Gastrointestinal bleeding in the critically ill patient may be due to a variety of causes; these include bleeding from stress ulceration, oesophageal varices, and colonic polyps. Exacerbating causes include antiplatelet and anticoagulant medications, as well as poor perfusion of gastrointestinal mucosa in the context of shock. Given that in the ICU GI bleeding is combined with a series of other major organ dysfunction syndromes, it tends to have a castarophic mortality rate and it is important to be able to protect at-risk patients from this complication.
- Proton pump inhibitors
- Histamine receptor antagonists
- non-pharmacological management - protective role of enteral feeding
- Decreased risk of gastrointestinal bleeding
- Decreased exposure to blood products, and the attendent risks thereof
- Decreased gastric acidity, thus increased risk of non-sterile aspiration
- Increased risk of gastrointestinal bacterial overgrowth and translocation
- Increased risk of Clostridium difficile infections
- Economic disadvantage (cost)
Evidence for the routine use of ulcer prophylaxis
- A recent meta-analysis suggests that the quality and quantity of the evidence is still poor, but on the weight of the available evidence there is neither a mortality improvement nor any increase in the risk of nosocomial pneumonia.
- There appears to be no benefit for stress ulcer prophylaxis in patients who are tolerating enteral feeding, and in these patients stress ulcer prophylaxis is not needed.
- There is insufficent evidence to recommend the mandatory use of stress ulcer prophylaxis in any specific patient group (again,
- Obviously, correcting coagulopathy (and not triggering any new coagulopathy, nor disabling the platelets with NSAIDs) is a good way to prevent catsatropic bleeding in the ICU.
Evidence to support one drug class over another
- At the time of this paper having been written, there was insufficient evidence to recommend any specific medication (e.e H2As vs PPIs); however the Danes recommended PPIs, because they are more effective at keeping the gastric pH at over 4.0.

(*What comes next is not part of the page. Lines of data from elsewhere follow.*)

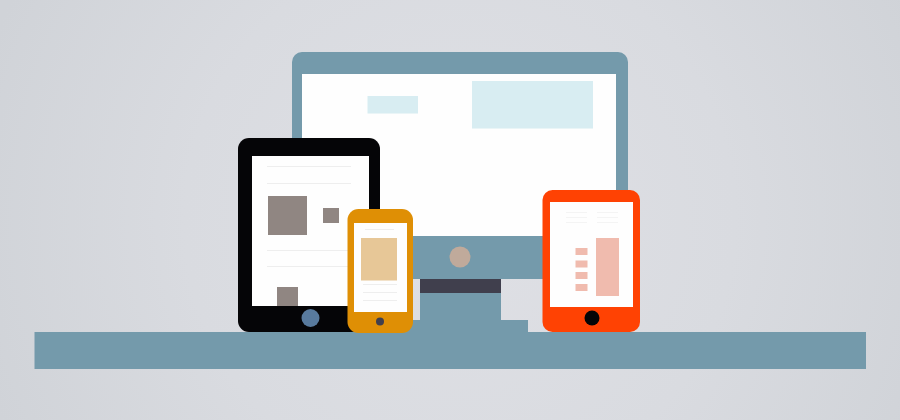
<!DOCTYPE html>
<html lang="en">
<head>
<meta charset="utf-8">
<title>Devices on a desk</title>
<style>
:root {
  --wall-light: #dfe0e5;
  --wall-mid: #d9dbe0;
  --wall-dark: #d0d3d8;
  --steel: #749aab;
  --shadow: #403f4d;
  --screen: #fefefe;
  --ice: #d8edf2;
  --tan: #c0aa9b;
  --black: #050507;
  --taupe: #908682;
  --blue-button: #587a9d;
  --amber: #df8f05;
  --sand: #e7c797;
  --orange: #ff4203;
  --blush: #f0bbae;
  --rule: #eeeeee;
}
html, body { margin: 0; overflow: hidden; }
.banner { display: block; width: 900px; height: 420px; }
.steel { fill: var(--steel); }
.screen { fill: var(--screen); }
.ice { fill: var(--ice); }
.taupe { fill: var(--taupe); }
.blush { fill: var(--blush); }
.rules { stroke: var(--rule); stroke-width: 1; fill: none; }
.rules-faint { stroke: var(--rule); stroke-width: 1; fill: none; opacity: .6; }
</style>
</head>
<body>
<svg class="banner" viewBox="0 0 900 420" role="img" aria-label="Desktop monitor, tablet and two phones standing on a desk">
  <defs>
    <radialGradient id="wall" gradientUnits="userSpaceOnUse" cx="460" cy="220" r="500">
      <stop offset="0" stop-color="var(--wall-light)"/>
      <stop offset=".55" stop-color="var(--wall-mid)"/>
      <stop offset="1" stop-color="var(--wall-dark)"/>
    </radialGradient>
    <rect id="phone-key" width="12" height="7"/>
  </defs>

  <rect id="background" width="900" height="420" fill="url(#wall)"/>

  <rect id="desk" class="steel" x="34.5" y="332" width="831.5" height="37"/>

  <g id="monitor">
    <path id="stand" class="steel" d="M420 278H501V320H528V333H400V320H420Z"/>
    <rect id="stand-shadow" x="420" y="278" width="81" height="15" fill="var(--shadow)"/>
    <rect class="steel" x="292" y="52" width="336" height="227" rx="10"/>
    <rect class="screen" x="302" y="74" width="314" height="162"/>
    <rect class="ice" x="367.5" y="96" width="50.5" height="17.5"/>
    <rect class="ice" x="472" y="81" width="121" height="47.5"/>
    <circle cx="460" cy="257" r="10.5" fill="var(--tan)"/>
  </g>

  <g id="tablet">
    <rect x="238" y="138" width="142" height="194" rx="11" fill="var(--black)"/>
    <rect class="screen" x="252" y="156" width="117" height="150"/>
    <path class="rules" d="M267 166.5H351M267 183.5H351M267 250.5H348M267 266.5H348"/>
    <rect class="taupe" x="268" y="196" width="39" height="39"/>
    <rect class="taupe" x="323" y="208" width="16" height="15"/>
    <rect class="taupe" x="277" y="287" width="21" height="19"/>
    <circle cx="310.5" cy="318" r="9" fill="var(--blue-button)"/>
  </g>

  <g id="amber-phone">
    <rect x="347.5" y="209" width="65.5" height="124" rx="11" fill="var(--amber)"/>
    <rect class="screen" x="354" y="223" width="53" height="89"/>
    <path class="rules" d="M365 229.5H394M363 284.5H397M363 292.5H397M363 300.5H397"/>
    <rect x="361" y="238" width="36" height="42.5" fill="var(--sand)"/>
    <circle cx="380" cy="321.5" r="4" fill="var(--shadow)"/>
  </g>

  <g id="orange-phone">
    <rect x="542.5" y="190" width="97.5" height="142" rx="10" fill="var(--orange)"/>
    <rect class="screen" x="550" y="202" width="83" height="105"/>
    <path class="rules-faint" d="M566 212.5H587M566 217.5H587M566 222.5H587M597 212.5H618M597 217.5H618M597 222.5H618"/>
    <g class="blush">
      <use href="#phone-key" x="575.5" y="248"/>
      <use href="#phone-key" x="575.5" y="260.5"/>
      <use href="#phone-key" x="575.5" y="272"/>
      <use href="#phone-key" x="575.5" y="284"/>
      <rect x="596" y="238" width="23" height="58"/>
    </g>
    <circle cx="592" cy="318" r="7.5" fill="var(--black)"/>
  </g>
</svg>
</body>
</html>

- There is now lots of evidence, and it is still unclear whether PPIs or H2As are more effective. Pro-PPI studies include a big 2016 meta-analysis by Alshamsi et al, which revealed them to be more effective at preventing clinically significant episodes of bleeding. However, it must be pointed out that many of the studies which met inclusion criteria didn't even specify what they meant by "bleeding". When other meta-analysis authors selected studies limited to ones with a low risk of bias, the results they arrived at were not significant (Barletta et al, 2016).
PPIs are indicated in at-risk patient in ICU who are intolerant of eneteral feeding, and who are otherwise at risk of gastrointestinal bleeding. Further research is required to discriminated between different classes of drugs in terms of efficacy, and to identify the at-risk population.

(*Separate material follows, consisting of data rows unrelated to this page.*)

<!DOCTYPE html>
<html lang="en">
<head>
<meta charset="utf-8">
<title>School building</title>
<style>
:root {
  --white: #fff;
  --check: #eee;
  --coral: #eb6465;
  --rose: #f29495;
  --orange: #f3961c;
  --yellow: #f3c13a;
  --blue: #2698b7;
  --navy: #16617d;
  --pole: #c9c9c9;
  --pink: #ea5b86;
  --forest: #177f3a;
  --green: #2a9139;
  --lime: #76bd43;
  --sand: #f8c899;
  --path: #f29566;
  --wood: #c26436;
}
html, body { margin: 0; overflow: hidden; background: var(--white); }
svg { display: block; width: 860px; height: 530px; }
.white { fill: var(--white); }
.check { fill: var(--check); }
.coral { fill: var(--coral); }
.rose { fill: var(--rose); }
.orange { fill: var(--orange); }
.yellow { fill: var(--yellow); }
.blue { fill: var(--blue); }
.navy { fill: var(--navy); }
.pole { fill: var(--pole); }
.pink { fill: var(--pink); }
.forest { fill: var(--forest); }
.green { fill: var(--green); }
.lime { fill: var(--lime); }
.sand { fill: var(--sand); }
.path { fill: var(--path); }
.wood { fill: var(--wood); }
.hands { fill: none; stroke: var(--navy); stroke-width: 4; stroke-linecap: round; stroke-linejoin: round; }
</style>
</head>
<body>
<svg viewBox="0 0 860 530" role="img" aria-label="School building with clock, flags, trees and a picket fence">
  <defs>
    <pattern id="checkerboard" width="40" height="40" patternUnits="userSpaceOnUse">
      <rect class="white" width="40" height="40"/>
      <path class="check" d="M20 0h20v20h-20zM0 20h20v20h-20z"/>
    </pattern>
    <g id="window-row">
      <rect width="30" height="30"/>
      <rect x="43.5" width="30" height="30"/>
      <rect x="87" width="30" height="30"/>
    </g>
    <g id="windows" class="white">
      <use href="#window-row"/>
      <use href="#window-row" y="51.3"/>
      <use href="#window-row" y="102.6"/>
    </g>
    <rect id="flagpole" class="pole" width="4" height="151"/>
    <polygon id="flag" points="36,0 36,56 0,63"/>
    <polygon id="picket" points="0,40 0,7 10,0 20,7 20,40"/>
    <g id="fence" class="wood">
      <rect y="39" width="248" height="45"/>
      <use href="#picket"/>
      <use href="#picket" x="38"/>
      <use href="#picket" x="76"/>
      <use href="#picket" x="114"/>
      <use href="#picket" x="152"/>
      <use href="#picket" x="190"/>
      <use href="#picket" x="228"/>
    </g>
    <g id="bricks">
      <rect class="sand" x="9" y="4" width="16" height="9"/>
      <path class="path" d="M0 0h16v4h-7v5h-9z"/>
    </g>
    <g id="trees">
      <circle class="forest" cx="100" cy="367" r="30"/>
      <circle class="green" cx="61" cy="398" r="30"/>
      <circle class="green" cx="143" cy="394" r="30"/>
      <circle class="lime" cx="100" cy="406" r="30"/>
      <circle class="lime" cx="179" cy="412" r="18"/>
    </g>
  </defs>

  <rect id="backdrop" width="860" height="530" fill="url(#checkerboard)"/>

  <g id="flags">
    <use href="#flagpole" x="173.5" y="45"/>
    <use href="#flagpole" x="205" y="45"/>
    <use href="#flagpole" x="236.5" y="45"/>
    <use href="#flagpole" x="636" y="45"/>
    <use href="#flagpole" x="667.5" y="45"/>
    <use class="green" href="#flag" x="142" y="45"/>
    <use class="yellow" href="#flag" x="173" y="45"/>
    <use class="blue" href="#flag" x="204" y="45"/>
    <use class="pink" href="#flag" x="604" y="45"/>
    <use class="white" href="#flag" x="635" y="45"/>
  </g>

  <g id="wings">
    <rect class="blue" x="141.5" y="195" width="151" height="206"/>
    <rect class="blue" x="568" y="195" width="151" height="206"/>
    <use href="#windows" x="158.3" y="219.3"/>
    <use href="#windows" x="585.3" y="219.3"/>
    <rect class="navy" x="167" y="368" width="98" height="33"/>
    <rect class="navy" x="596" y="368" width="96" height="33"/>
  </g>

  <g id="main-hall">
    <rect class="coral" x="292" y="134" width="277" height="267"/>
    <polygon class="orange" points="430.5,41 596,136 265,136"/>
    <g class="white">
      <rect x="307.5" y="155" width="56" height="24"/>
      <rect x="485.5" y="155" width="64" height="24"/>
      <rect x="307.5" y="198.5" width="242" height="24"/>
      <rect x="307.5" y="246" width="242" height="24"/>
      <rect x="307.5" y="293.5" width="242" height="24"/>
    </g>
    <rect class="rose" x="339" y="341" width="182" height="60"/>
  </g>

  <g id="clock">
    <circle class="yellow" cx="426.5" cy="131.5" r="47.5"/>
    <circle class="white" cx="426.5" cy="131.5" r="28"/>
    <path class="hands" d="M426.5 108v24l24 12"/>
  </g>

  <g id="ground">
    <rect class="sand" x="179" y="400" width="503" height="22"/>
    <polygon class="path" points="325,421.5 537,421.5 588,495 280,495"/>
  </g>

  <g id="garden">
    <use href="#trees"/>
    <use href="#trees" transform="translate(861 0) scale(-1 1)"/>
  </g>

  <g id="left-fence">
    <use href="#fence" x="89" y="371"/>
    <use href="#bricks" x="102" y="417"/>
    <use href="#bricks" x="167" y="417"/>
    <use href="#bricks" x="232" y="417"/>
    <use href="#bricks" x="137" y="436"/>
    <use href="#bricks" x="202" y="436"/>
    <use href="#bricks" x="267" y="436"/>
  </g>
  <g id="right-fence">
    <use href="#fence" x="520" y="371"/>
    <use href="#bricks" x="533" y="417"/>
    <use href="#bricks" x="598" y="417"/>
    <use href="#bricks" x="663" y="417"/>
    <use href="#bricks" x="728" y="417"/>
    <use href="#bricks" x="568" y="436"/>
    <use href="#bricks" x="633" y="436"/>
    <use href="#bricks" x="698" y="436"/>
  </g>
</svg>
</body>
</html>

Steinberg, Kenneth P. "Stress-related mucosal disease in the critically ill patient: risk factors and strategies to prevent stress-related bleeding in the intensive care unit." Critical care medicine 30.6 (2002): S362-S364.

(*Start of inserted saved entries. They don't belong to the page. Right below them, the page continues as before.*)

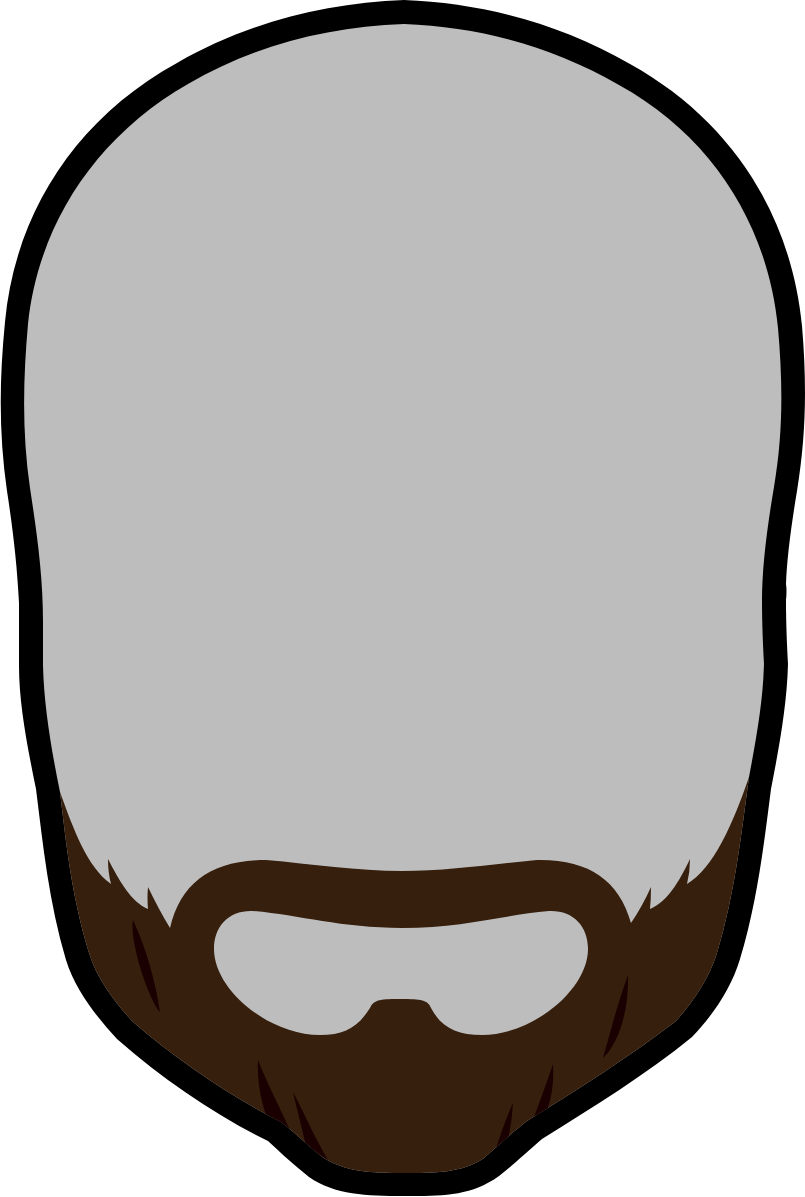
<!DOCTYPE html>
<html lang="en">
<head>
<meta charset="utf-8">
<title>Bearded head</title>
<style>
:root { --paper: #fff; --outline: #000; --skin: #bdbdbd; --beard: #361f0d; --strand: #1a0000; }
html, body { margin: 0; overflow: hidden; background: var(--paper); }
svg { display: block; width: 805px; height: 1197px; }
.outline { fill: var(--outline); }
.skin { fill: var(--skin); }
.beard { fill: var(--beard); }
.strands { fill: var(--strand); }
</style>
</head>
<body>
<svg viewBox="0 0 805 1197" role="img" aria-label="Blank grey head with a brown beard">
  <defs>
    <path id="face" d="M404 24C480 27 552 46 619 85C713 137 768 226 778 328C783 385 783 434 774 487C767 528 762 568 762 600C762 624 763 645 764 664C763 702 756 740 749 777C741 836 735 893 717 953C709 979 693 1002 676 1021C631 1056 575 1091 527 1121C510 1134 497 1147 484 1158C462 1173 435 1173 403 1173C372 1173 346 1172 324 1158C309 1147 297 1134 281 1122C230 1096 178 1061 132 1021C114 1001 97 979 89 953C71 893 66 842 60 792C51 748 44 705 43 666V622C43 576 37 534 30 488C22 434 23 380 28 324C38 226 95 137 188 84C254 45 328 27 404 24Z"/>
    <clipPath id="face-clip"><use href="#face"/></clipPath>
  </defs>

  <path class="outline" d="M404 0C483 3 561 24 630 64C731 120 791 214 802 326C807 385 806 436 797 491C791 527 787 558 786 584Q787 591 786 600C786 624 787 645 788 664C787 705 779 748 771 789C764 844 757 903 740 959C731 989 713 1015 692 1037C647 1074 593 1107 542 1139C526 1153 514 1164 499 1176C470 1197 440 1196 403 1196C367 1196 335 1195 309 1177C294 1165 283 1155 268 1141C217 1116 165 1081 117 1039C95 1015 75 989 66 960C49 903 43 845 36 789C27 745 19 703 19 666V603C17 564 13 530 7 491C-1 436 -1 382 5 322C15 214 75 119 177 63C246 23 325 3 404 0Z"/>
  <use class="skin" href="#face"/>

  <g clip-path="url(#face-clip)">
    <path class="beard" fill-rule="evenodd" d="M60 792C73 828 87 867 111 884Q108 873 108 859C119 880 131 902 148 909Q147 898 148 887Q159 910 170 928C181 882 212 860 266 860C312 864 357 871 402 871C447 871 492 864 537 860C588 859 619 880 631 923Q642 907 651 887Q651 899 650 909C667 902 679 882 690 859Q690 872 687 884C713 869 733 824 749 777L805 777V1197H0V792ZM253 911C229 910 214 926 214 949C214 990 269 1035 320 1035C345 1035 358 1027 370 1008C374 999 382 999 401 999C421 999 428 1000 431 1008C441 1027 456 1035 482 1035C532 1035 588 990 588 949C588 926 573 910 549 911C503 915 462 928 402 928C341 928 299 915 253 911Z"/>
    <g class="strands">
      <path d="M133 920C146 948 155 980 160 1012C150 1003 129 942 133 920Z"/>
      <path d="M628 975C629 1008 620 1042 603 1058C611 1030 618 1002 628 975Z"/>
      <path d="M258 1060C267 1083 279 1106 290 1130L266 1115C260 1097 257 1078 258 1060Z"/>
      <path d="M293 1092C305 1115 315 1138 328 1160L306 1146C302 1128 297 1110 293 1092Z"/>
      <path d="M553 1064C554 1082 552 1098 546 1113L530 1128C538 1106 546 1085 553 1064Z"/>
      <path d="M513 1103Q512 1122 508 1140L496 1148C501 1134 506 1118 513 1103Z"/>
    </g>
  </g>
</svg>
</body>
</html>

Marik, Paul E., et al. "Stress ulcer prophylaxis in the new millennium: a systematic review and meta-analysis." Crit Care Med 38.11 (2010): 2222-2228.
Krag, Mette, et al. "Stress ulcer prophylaxis versus placebo or no prophylaxis in critically ill patients." Intensive care medicine 40.1 (2014): 11-22.
Madsen, Kristian Rørbæk, et al. "Guideline for Stress Ulcer Prophylaxis in the Intensive Care Unit." Danish medical journal 61.3 (2014): 1-4.
Alshamsi, Fayez, et al. "Efficacy and safety of proton pump inhibitors for stress ulcer prophylaxis in critically ill patients: a systematic review and meta-analysis of randomized trials." Critical Care 20.1 (2016): 120.
Barletta, Jeffrey F., et al. "Stress ulcer prophylaxis." Critical care medicine44.7 (2016): 1395-1405.